Our 25-year-old son, Jamie, finished reading The First Betrayal by Patricia Bray, book 1 of The Chronicles of Josan. This is just the kind of epic fantasy he loves, and he enjoyed this novel very much, the first he'd read from this author. He's definitely interested in reading more of the series.


For now, though, Jamie has gone back to a favorite author, Joe Abercrombie, and is reading Half a King, book 1 of the Shattered Seas trilogy. It was named a Best Book of the Year by both TIME and The Washington Post, with rave blurbs by George R.R. Martin and James Dashner on its cover! It's another epic fantasy, and he's enjoying it so far. Previously, he read Abercrombie's First Law trilogy, which he loved. I picked out book 1, The Blade Itself, for him at Northshire Bookstore during Booktopia one year, and he immediately plowed through the whole trilogy. Clearly, he enjoys Abercrombie's writing.


Whew, that's it! So many good books being read at our house.

And here are blog posts from the past two weeks:
Movie Monday: Smart People - clever, funny, dysfunctional family drama

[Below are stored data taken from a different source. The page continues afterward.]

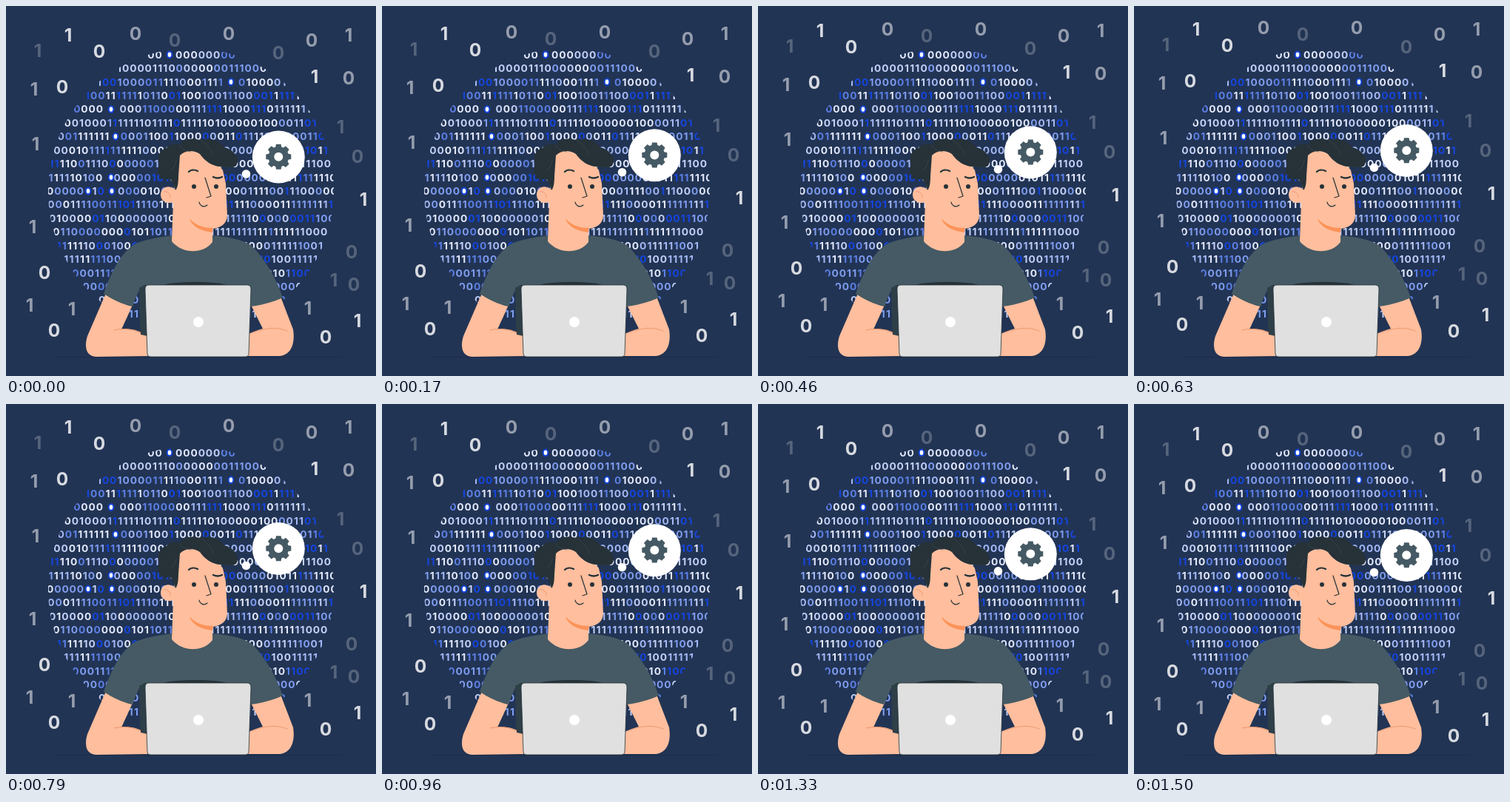
An HTML page for the animation above (1540 ms loop, 500 by 500 pixels).

```html
<!DOCTYPE html>
<html lang="en">
<head>
<meta charset="utf-8">
<title>Binary thinker</title>
<style>
  html, body { margin: 0; width: 100%; height: 100%; overflow: hidden; background: #223454; }
  svg { display: block; width: 100%; height: 100%; }
  text { font-family: Inter, sans-serif; font-weight: 700; text-anchor: middle; }
  #field text { font-size: 13.8px; }
  #loose text { font-size: 24.5px; fill: #fff; }
  .ink { fill: none; stroke: #263238; stroke-linecap: round; stroke-linejoin: round; }
  .crease { fill: none; stroke: #eb996e; stroke-linecap: round; }
</style>
</head>
<body>
<svg viewBox="0 0 500 500">
  <clipPath id="disc"><circle cx="250" cy="250" r="193"/></clipPath>
  <rect width="500" height="500" fill="#223454"/>
  <g id="field" clip-path="url(#disc)"></g>

  <g id="person">
    <path stroke="#1d2b46" d="M68 474.5H452"/>
    <!-- arms -->
    <path fill="#ffbe9d" d="M136 386L110 446C106 459 107 473 122 474L194 473L192 446C180 438 168 435 156 437L172 402Z"/>
    <path class="crease" d="M146 438C162 434 178 438 191 446"/>
    <path fill="#ffbe9d" d="M330 402L347 436C340 438 334 440 328 443L327 473H369C386 472 391 455 388 437L370 390Z"/>
    <path class="crease" d="M332 442C348 435 366 433 380 439"/>
    <!-- shirt -->
    <path fill="#455a64" d="M224 310C205 313 184 316 172 323C152 337 141 364 132 389C143 396 157 403 170 406L181 382L182 444H326L331 406C346 404 361 400 374 394C366 370 351 343 333 325C321 315 298 312 279 310Z"/>
    <path fill="#2f3f47" d="M180 381L189 376L191 446L182 444Z"/>
    <path fill="#263238" d="M210 378C222 372 288 371 300 378Z"/>
    <!-- head -->
    <path fill="#ffbe9d" d="M231 202C246 184 282 203 293 222L297 240L299 283C299 294 290 300 279 301L279 319C267 335 239 336 224 318L226 264Z"/>
    <path fill="#fb9359" d="M248 287C256 297 268 300 280 300L279 306C263 304 251 298 248 287Z"/>
    <path fill="#ffbe9d" d="M228 248C221 241 209 244 209 255C209 264 217 268 227 265Z"/>
    <path class="crease" d="M214 251C219 250 222 254 222 259"/>
    <path fill="#263238" d="M212 234C204 229 204 220 207 214C203 205 208 193 217 192C220 187 228 185 234 188C239 179 253 178 262 181C278 176 291 184 295 191C307 194 318 206 311 216C304 220 296 217 290 217C279 217 268 209 262 200C254 195 243 194 235 202L233 230C233 239 232 246 229 249C227 242 225 236 221 233C218 235 215 235 212 234Z"/>
    <path fill="none" stroke="#3b4a52" stroke-width=".7" d="M235 188C236 193 243 196 250 197M262 181C270 185 276 193 280 202M223 221C228 218 230 213 230 208"/>
    <path class="ink" stroke-width="2.4" d="M247 224C250 221 255 221 259 223M280 231C284 233 288 233 292 231"/>
    <path class="ink" stroke-width="1.2" d="M269 232L277 257L271 259M261 265C262 270 267 273 272 269"/>
    <circle cx="254" cy="244" r="3" fill="#263238"/>
    <circle cx="284" cy="244" r="3" fill="#263238"/>
    <!-- laptop -->
    <path fill="#e0e0e0" stroke="#263238" stroke-width=".8" d="M193 377H326Q331 377 331 383L328 470Q328 474 323 474H195Q191 474 191 470L188 383Q188 377 193 377Z"/>
    <circle cx="260" cy="427" r="7" fill="#fff"/>
  </g>

  <g id="drift">
    <g id="loose"></g>
    <circle cx="368.3" cy="204" r="35.5" fill="#fff"/>
    <circle cx="324.5" cy="227" r="5.8" fill="#fff"/>
    <g id="gear" transform="translate(368.3 203.7)" fill="#455a64"></g>
  </g>
</svg>
<script>
const $ = id => document.getElementById(id);
function add(parent, tag, attrs, text = '') {
  const el = document.createElementNS('http://www.w3.org/2000/svg', tag);
  for (const k in attrs) el.setAttribute(k, attrs[k]);
  el.textContent = text;
  return parent.appendChild(el);
}

let seed = 41;
const rand = () => (seed = (seed * 16807) % 2147483647) / 2147483647;
const pick = list => list[Math.floor(rand() * list.length)];

// Rows of random digits, each as wide as the disc at its height.
const CENTER = 250, RADIUS = 193, ROWS = 21, PITCH = 18.42;
const ADVANCE = { 0: 10.2, 1: 7.2 };
const tones = ['#e3e9fd', '#c3d0fa', '#a4b9f6', '#e3e9fd', '#7f9df0', '#5c80e6', '#1546e0'];
const glows = [[0, 221], [2, 304], [4, 142], [6, 148], [9, 142], [10, 111], [10, 143]];

for (let row = 0; row < ROWS; row++) {
  const cy = CENTER + (row - (ROWS - 1) / 2) * PITCH;
  const half = Math.sqrt(RADIUS ** 2 - (cy - CENTER) ** 2);
  const lit = glows.filter(g => g[0] === row).map(g => g[1]);
  let tone = pick(tones), digit = 0;
  for (let x = CENTER - half - rand() * 4; x < CENTER + half;) {
    if (rand() < .55) tone = pick(tones);
    if (rand() < .6) digit = rand() < .52 ? 0 : 1;
    const w = ADVANCE[digit], cx = x + w / 2;
    x += w;
    if (lit.some(g => Math.abs(g - cx) < 8)) continue;
    add($('field'), 'text', { x: cx, y: cy + 5, fill: tone }, digit);
  }
  for (const cx of lit)
    add($('field'), 'ellipse', { cx, cy, rx: 3.3, ry: 4.3, fill: '#fff', stroke: '#1244dc', 'stroke-width': 2 });
}

// Loose digits around the disc, by brightness: [x, y] of ones, then of zeros.
const loose = {
  .82: [[[84, 39], [483, 261], [475, 425], [417, 95]],
        [[126, 61], [76, 109], [52, 360], [65, 438], [432, 447]]],
  .52: [[[38, 112], [40, 186], [36, 298], [32, 404], [89, 409], [463, 39], [408, 408]],
        [[175, 37], [301, 37], [413, 46], [463, 97]]],
  .24: [[[43, 60], [452, 163], [443, 370]],
        [[228, 46], [368, 63], [475, 203], [467, 332], [470, 376]]]
};
for (const [opacity, [ones, zeros]] of Object.entries(loose))
  for (const [digit, spots] of [[1, ones], [0, zeros]])
    for (const [x, y] of spots)
      add($('loose'), 'text', { x, y: y + 9.2, 'fill-opacity': opacity }, digit);

for (let a = 0; a < 360; a += 45)
  add($('gear'), 'path', { d: 'M-4.4-11L-3.3-17H3.3L4.4-11Z', transform: `rotate(${a})` });
add($('gear'), 'circle', { r: 13.8 });
add($('gear'), 'circle', { r: 6, fill: '#fff' });

// Linear bob at 24 steps per second, highest at step 17.
const LOOP = 1540, STEPS = 37, PEAK = 17, RISE = .57;
const start = performance.now();
function draw() {
  const t = (performance.now() - start) % LOOP;
  const step = Math.floor(t / LOOP * STEPS + .1) % STEPS;
  const away = Math.abs((step - PEAK + STEPS * 1.5) % STEPS - STEPS / 2);
  $('drift').setAttribute('transform', `translate(0 ${(RISE * (away - PEAK)).toFixed(2)})`);
  requestAnimationFrame(draw);
}
draw();
</script>
</body>
</html>
```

TV Tuesday: Fall 2019 TV Preview - Wow, so many great shows, both new and old, this fall!


Middle-Grade Graphic Novel Review: This Was Our Pact by Ryan Andrews - warm story of friendship, with a dose of magic and just a hint of mild spookiness


Fiction Review: Crimes Against a Book Club by Kathy Cooperman - light, funny novel about friendship and aging


Fiction Review: The Outsider by Stephen King - classic King with great suspense & a compelling story


Middle-Grade Review: The One Safe Place by Tania Unsworth - haunting dystoopian/sci fi adventure


Saturday Snapshot: Catskills, NY - Part 2 - photos from our recent vacation in the beautiful Catskills


What Are You Reading Monday is hosted by Kathryn at Book Date, so head over and check out her blog and join the Monday fun! You can also participate in a kid/teen/YA version hosted by Unleashing Readers.

You can follow me on Twitter at @SueBookByBook or on Facebook on my blog's page.   

What are you and your family reading this week?



Saturday, October 05, 2019

Saturday Snapshot: Catskills, NY

Saturday Snapshot is hosted by Melinda at A Web of Stories (same host as always but with a new blog - check it out!). And I am also participating now in the #WeekendWanderlust Travel Blog Party.

Today's post is Part 2 of our camping vacation in New York State in early September. In Part 1, I posted photos of the beautiful Hudson River Valley, which we had never visited before, despite it only being 3-4 hours from where we live in Delaware. For the second half of our vacation week, we moved our camper to North-South Lake campground in the Catskills, a place we had camped (in a tent) 24 years ago, when our son was a baby! We didn't remember much about it and thoroughly enjoyed exploring this gorgeous mountainous region with such beautiful lakes. New York State's Catskills and Adirondacks Mountain parks are unique regions of natural beauty - basically, each is a huge park without specific boundaries, encompassing many natural landmarks and campgrounds. Here are some highlights from our trip to North-South Lake in the Catskills:

Our wooded campsite at North-South Lake campground, Catskills

Sunset on North-South Lake with a lone kayaker

Olana, the amazing mountaintop home of painter Frederic Church

Overlook where the Catskill Mountain Lodge used to stand

Gorgeous views from the overlook
Yup, the trail goes straight UP!

From the overlook, we could see 4 different states, NY, VT, MA, and CT.

Peaceful kayaking on North-South Lake

Kayaking at dusk - so calm and beautiful!

Rocky coast along North-South Lakes

Perfect reflection of the clouds in the still lake

We love to be out on the water!


Hope you are enjoying a wonderful weekend! We are LOVING the cooler fall weather (we had 95 and humid on Wednesday and 65 degrees on Thursday!)

https://www.facebook.com/groups/weekendwanderlust/